No HR professional is exempt from the planning.
Take the work out of creating and maintaining an employee handbook.
SHRM Seminars will host HR education every month in San Francisco this fall! Select the program that meets both your scheduling and development needs.
Join us, September 27 - 28.
Carly Fiorina, who was the first woman to lead a
Fortune 200 company, urged HR professionals to be “change warriors” to help their organizations unleash the human potential needed to compete in today’s economy.
“The highest calling of leadership is to unlock the potential in others,” said Fiorina, speaking at the Society for Human Resource Management’s 2014 Employment Law & Legislative Conference in Washington, D.C., on March 18.
“Leadership isn’t management,” she said. “Management is producing acceptable results within known constraints and conditions. Leadership changes those conditions. Leadership is about seizing the possibilities.”
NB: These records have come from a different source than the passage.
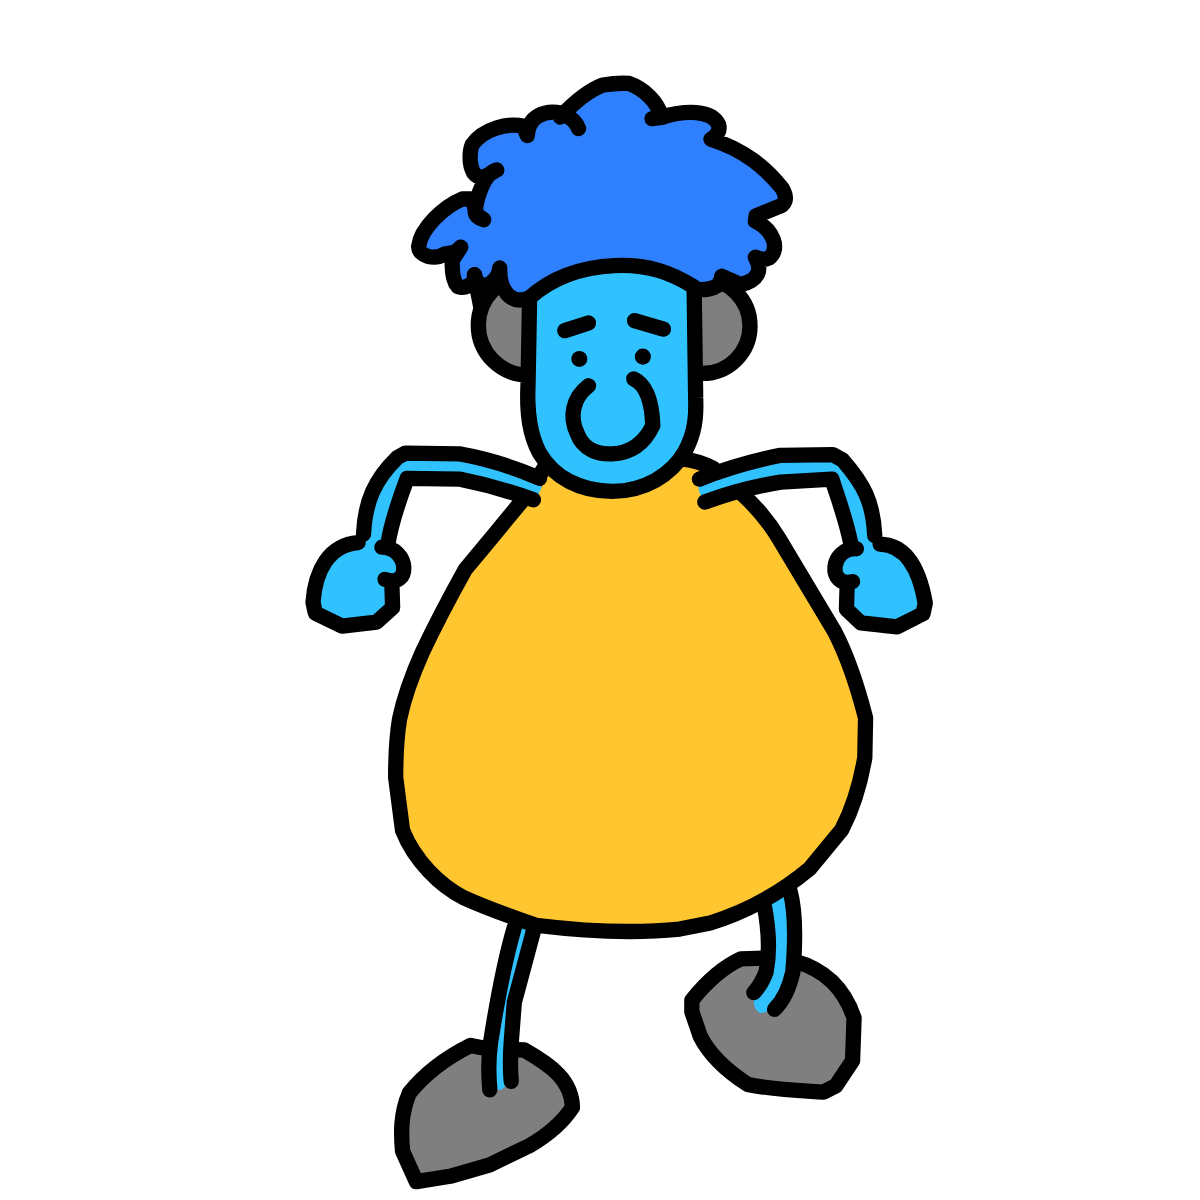
<!DOCTYPE html>
<html lang="en">
<head>
<meta charset="utf-8">
<title>Curly-haired character</title>
<style>
:root {
  --paper: #ffffff;
  --ink: #000000;
  --skin: #30c2ff;
  --hair: #2f80ff;
  --shirt: #ffc630;
  --grey: #7f7f7f;
}
html, body { margin: 0; background: var(--paper); overflow: hidden; }
.canvas { display: block; width: 1200px; height: 1200px; background: var(--paper); }
.outline {
  stroke: var(--ink);
  stroke-width: 20;
  stroke-linecap: round;
  stroke-linejoin: round;
  fill: none;
}
.outline .skin, .skin-fill { fill: var(--skin); }
.outline .hair { fill: var(--hair); }
.outline .shirt { fill: var(--shirt); }
.outline .grey { fill: var(--grey); }
.skin-fill { stroke: none; }
.eyes { fill: var(--ink); stroke: none; }
</style>
</head>
<body>
<svg class="canvas" viewBox="0 0 1568 1568" role="img" aria-label="Worried blue character with curly hair, a round yellow body and grey shoes">
  <g class="outline">

    <g id="shoes">
      <path class="grey" d="M635 1370L615 1366C575 1386 552 1407 535 1428C523 1456 524 1482 526 1504L544 1544L588 1537L640 1522L692 1497C716 1483 735 1467 748 1447C747 1412 722 1393 685 1372Z"/>
      <path class="grey" d="M1000 1252L968 1253C940 1266 920 1287 904 1307L904 1322L915 1354C930 1384 957 1404 977 1417C1010 1424 1045 1425 1076 1427L1092 1419L1114 1386L1116 1330C1103 1292 1079 1267 1038 1256Z"/>
    </g>

    <g id="legs">
      <path class="skin-fill" d="M672 1205C655 1270 647 1320 641 1362L640 1424L655 1424L668 1413L668 1360L672 1310L698 1205Z"/>
      <path d="M672 1212C655 1270 648 1320 641 1362Q637 1390 640 1424"/>
      <path d="M698 1213L672 1310L668 1362Q666 1390 668 1413"/>
      <path class="skin-fill" d="M998 1172C1006 1215 1008 1245 1000 1272L985 1297Q983 1320 994 1324L1012 1319C1022 1307 1030 1295 1036 1270C1040 1230 1040 1195 1032 1160Z"/>
      <path d="M998 1180C1004 1210 1006 1245 1001 1270Q995 1286 985 1297"/>
      <path d="M1032 1163C1041 1195 1039 1235 1036 1270C1031 1293 1023 1308 1012 1319"/>
    </g>

    <path id="body" class="shirt" d="M712 610L690 645L642 703L608 744C588 780 568 818 552 852C534 892 527 916 522 940C517 970 517 992 517 1016L526 1085C542 1125 575 1157 606 1173C635 1186 665 1197 700 1209C765 1217 830 1220 888 1214L928 1206C970 1193 1016 1170 1058 1135L1100 1084C1115 1055 1124 1025 1130 990L1131 938C1120 895 1106 855 1091 826L1018 704C1003 679 988 662 970 646L932 612Q912 602 893 600Z"/>

    <g id="left-arm">
      <path class="skin-fill" d="M708 625Q650 605 600 593L530 592L517 598C492 628 477 655 475 700L467 709C432 712 414 745 408 788L412 801L447 818L492 814L512 795L512 762L503 757C535 770 536 712 499 715L505 712C511 680 518 658 530 627L600 627L697 653Q708 642 708 632Z"/>
      <path d="M705 625Q655 603 600 593L530 592L519 598C490 626 477 655 475 698"/>
      <path d="M697 653Q650 636 600 626L532 625C519 660 511 684 507 710"/>
      <path d="M468 709C430 712 412 745 409 787L412 801L447 818L492 813L513 794L512 760M503 757C537 770 536 716 499 715"/>
    </g>

    <g id="right-arm">
      <path class="skin-fill" d="M912 626Q965 606 1020 595L1088 594L1102 601C1128 630 1141 655 1143 702L1150 711C1186 712 1201 748 1209 788L1206 802L1172 819L1125 814L1106 795L1107 764L1114 760C1081 768 1084 714 1119 717L1113 714C1107 680 1101 660 1090 628L1020 629L921 656Q912 644 912 632Z"/>
      <path d="M914 626Q965 606 1020 595L1088 594L1101 601C1128 632 1141 655 1143 700"/>
      <path d="M921 656Q970 638 1020 630L1087 626C1098 660 1107 684 1112 712"/>
      <path d="M1150 711C1187 712 1202 748 1209 788L1206 802L1172 819L1125 814L1106 796L1107 762M1114 760C1081 768 1084 716 1119 717"/>
    </g>

    <g id="ears">
      <circle class="grey" cx="690" cy="425" r="65"/>
      <circle class="grey" cx="918" cy="426" r="62"/>
    </g>

    <g id="curls">
      <path class="hair" d="M690 390C668 398 652 380 653 350C652 362 644 370 633 374Q622 370 620 359C622 374 603 378 598 374Q590 365 591 340L602 323C594 332 590 330 581 332C568 340 547 335 547 322C550 298 580 270 604 260L618 260L622 280L632 287Q622 284 621 278C622 256 634 226 649 222C637 229 628 237 619 226C612 214 614 196 617 189C632 168 664 160 684 165L689 177C690 152 712 143 734 148L732 153C752 132 772 117 788 111Q806 108 822 109C842 116 859 133 865 153C895 144 930 143 939 163Q942 174 929 182C973 196 1000 219 1022 246C1030 260 1026 268 1015 271L988 282L987 289C1010 300 1020 325 1005 337Q997 341 987 336C996 352 992 366 968 372L943 361C942 376 928 380 906 378L803 347Z"/>
      <path d="M740 151Q752 157 756 168M852 155L866 153M620 359L628 400"/>
    </g>

    <g id="head">
      <path class="skin" d="M692 389L690 500C688 540 692 568 705 592C724 624 758 642 800 642C842 642 877 621 895 590C908 566 910 545 909 520L907 375C878 357 848 345 803 347C762 349 722 362 692 389Z"/>
      <path d="M738 432L769 422M829 419L867 430"/>
      <path d="M769 504C748 520 744 545 754 566C762 588 782 594 800 593C826 592 843 577 853 556C852 527 845 503 828 495"/>
      <g class="eyes">
        <circle cx="757" cy="469" r="10.5"/>
        <circle cx="840" cy="466" r="10.5"/>
      </g>
    </g>

  </g>
</svg>
</body>
</html>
Fiorina served as chairman and chief executive officer of Hewlett-Packard from 1999 to 2005, where she said she had the top HR professional report directly to her. CEOs must partner with HR to ensure that their strategies succeed, and HR professionals must be leaders in their own right, she said.
“You’ve heard of change agents? I use the phrase ‘change warriors.’ I use that phrase because change is hard. People who drive change get a lot of arrows in the back. You need people who are willing to fight for it,” she said. “I think HR has to be filled with change warriors.”
When she arrived at Hewlett-Packard, Fiorina said, the company had 87 separate business units led by people who were reluctant to give up their power, although they knew change was needed.
During her tenure, she led the company’s successful acquisition of Compaq Computer, transformed its cost structure and tripled its rate of innovation. But she was forced out by the company’s board when Hewlett-Packard fell behind in its competition with IBM and Dell.
To unlock human potential, leaders also must be willing to give up some control, let their employees take risks and know that sometimes they will make mistakes.
“You must be prepared to say, ‘Perfection is not the goal. Progress is the goal,’ ” Fiorina said.
She admitted that she used to be a perfectionist and a control freak. However, after surviving cancer and the death of a daughter, Fiorina said she realizes that there is little she can control besides how she chooses to spend her time.
As a CEO, she would often give the go-ahead to employees who were passionate about plans they presented to her—even if she had reservations about whether the plans would work.
“If they feel strongly, I would let them do it because I might be wrong,” she said, adding that she prefers asking questions to giving orders because “giving orders is not the best way to tap human potential.”
Currently, Fiorina serves as chairman of Good360, a philanthropy organization that distributes corporate donations to charities.
She also is active in politics. In 2010, Fiorina was the GOP candidate for U.S. Senate in California, losing to Democratic incumbent Sen. Barbara Boxer. Fiorina serves as vice chair of the National Republican Senatorial Committee.
Dori Meinert is a senior writer for HR Magazine.
You have successfully saved this page as a bookmark.
Please confirm that you want to proceed with deleting bookmark.
You have successfully removed bookmark.
Please log in as a SHRM member before saving bookmarks.
Please purchase a SHRM membership before saving bookmarks.
An error has occurred
Recommended for you
The application deadline is October 21
SHRM’s HR Vendor Directory contains over 3,200 companies